### DATA RECORDS ###
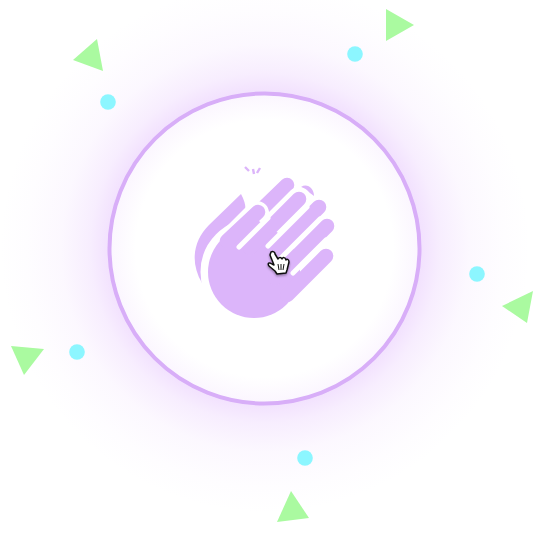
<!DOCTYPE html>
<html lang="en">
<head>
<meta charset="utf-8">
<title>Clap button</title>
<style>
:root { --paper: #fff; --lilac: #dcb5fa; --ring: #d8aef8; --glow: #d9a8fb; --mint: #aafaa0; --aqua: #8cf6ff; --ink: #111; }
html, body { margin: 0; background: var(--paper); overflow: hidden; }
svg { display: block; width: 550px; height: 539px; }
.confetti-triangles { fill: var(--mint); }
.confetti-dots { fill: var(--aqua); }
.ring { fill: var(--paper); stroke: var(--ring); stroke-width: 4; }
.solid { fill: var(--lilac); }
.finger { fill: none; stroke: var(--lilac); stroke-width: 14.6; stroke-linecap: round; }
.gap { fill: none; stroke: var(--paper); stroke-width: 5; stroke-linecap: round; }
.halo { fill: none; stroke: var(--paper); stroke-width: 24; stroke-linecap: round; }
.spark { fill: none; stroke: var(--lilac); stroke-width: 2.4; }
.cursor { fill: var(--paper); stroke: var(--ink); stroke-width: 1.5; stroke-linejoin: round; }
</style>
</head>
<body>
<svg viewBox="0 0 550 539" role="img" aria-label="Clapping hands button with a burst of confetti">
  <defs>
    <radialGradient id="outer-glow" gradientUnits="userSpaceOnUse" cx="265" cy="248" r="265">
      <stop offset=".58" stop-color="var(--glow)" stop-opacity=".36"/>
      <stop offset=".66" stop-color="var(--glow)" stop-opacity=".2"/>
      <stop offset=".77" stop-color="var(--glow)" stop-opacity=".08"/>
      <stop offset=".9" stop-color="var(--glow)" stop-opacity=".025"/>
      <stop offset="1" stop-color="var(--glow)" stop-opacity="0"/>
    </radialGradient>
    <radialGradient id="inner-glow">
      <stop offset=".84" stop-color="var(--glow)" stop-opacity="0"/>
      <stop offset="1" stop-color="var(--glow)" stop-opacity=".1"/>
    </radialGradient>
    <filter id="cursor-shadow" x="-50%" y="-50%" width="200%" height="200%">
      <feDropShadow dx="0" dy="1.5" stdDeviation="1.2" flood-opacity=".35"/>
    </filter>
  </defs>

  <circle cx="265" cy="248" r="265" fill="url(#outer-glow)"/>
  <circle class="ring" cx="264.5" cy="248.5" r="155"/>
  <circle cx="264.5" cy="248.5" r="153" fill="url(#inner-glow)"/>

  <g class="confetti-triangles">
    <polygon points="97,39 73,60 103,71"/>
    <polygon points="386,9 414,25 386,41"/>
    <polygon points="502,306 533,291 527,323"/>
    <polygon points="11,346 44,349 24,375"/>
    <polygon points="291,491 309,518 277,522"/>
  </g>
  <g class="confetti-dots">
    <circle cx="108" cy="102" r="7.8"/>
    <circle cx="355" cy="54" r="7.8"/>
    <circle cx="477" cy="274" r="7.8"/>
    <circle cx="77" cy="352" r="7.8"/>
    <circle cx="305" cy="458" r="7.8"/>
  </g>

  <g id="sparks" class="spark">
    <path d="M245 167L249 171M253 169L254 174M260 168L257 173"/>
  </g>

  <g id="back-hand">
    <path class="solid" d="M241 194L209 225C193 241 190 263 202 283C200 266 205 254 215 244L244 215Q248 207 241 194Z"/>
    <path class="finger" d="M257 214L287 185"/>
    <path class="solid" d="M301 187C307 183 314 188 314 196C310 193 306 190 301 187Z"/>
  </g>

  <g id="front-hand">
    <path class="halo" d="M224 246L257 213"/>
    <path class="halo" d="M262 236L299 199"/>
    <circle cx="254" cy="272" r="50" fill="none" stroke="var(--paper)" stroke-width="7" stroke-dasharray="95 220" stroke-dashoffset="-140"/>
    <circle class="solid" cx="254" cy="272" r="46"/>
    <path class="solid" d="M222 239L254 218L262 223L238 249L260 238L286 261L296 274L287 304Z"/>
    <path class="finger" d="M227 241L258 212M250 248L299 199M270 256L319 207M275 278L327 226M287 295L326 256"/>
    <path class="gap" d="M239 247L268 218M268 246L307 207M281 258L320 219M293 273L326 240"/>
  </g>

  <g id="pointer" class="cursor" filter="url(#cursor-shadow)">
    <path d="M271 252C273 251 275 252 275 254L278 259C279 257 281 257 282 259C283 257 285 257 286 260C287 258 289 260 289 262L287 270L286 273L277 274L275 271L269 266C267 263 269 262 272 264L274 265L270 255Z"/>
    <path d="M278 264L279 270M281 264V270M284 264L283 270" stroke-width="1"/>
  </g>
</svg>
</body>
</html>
###
- WHAT THE TASK ASKS -
If a line above holds the string "fill", copy it out.

- YOUR SOLUTION -
.confetti-triangles { fill: var(--mint); }
.confetti-dots { fill: var(--aqua); }
.ring { fill: var(--paper); stroke: var(--ring); stroke-width: 4; }
.solid { fill: var(--lilac); }
.finger { fill: none; stroke: var(--lilac); stroke-width: 14.6; stroke-linecap: round; }
.gap { fill: none; stroke: var(--paper); stroke-width: 5; stroke-linecap: round; }
.halo { fill: none; stroke: var(--paper); stroke-width: 24; stroke-linecap: round; }
.spark { fill: none; stroke: var(--lilac); stroke-width: 2.4; }
.cursor { fill: var(--paper); stroke: var(--ink); stroke-width: 1.5; stroke-linejoin: round; }
  <circle cx="265" cy="248" r="265" fill="url(#outer-glow)"/>
  <circle cx="264.5" cy="248.5" r="153" fill="url(#inner-glow)"/>
    <circle cx="254" cy="272" r="50" fill="none" stroke="var(--paper)" stroke-width="7" stroke-dasharray="95 220" stroke-dashoffset="-140"/>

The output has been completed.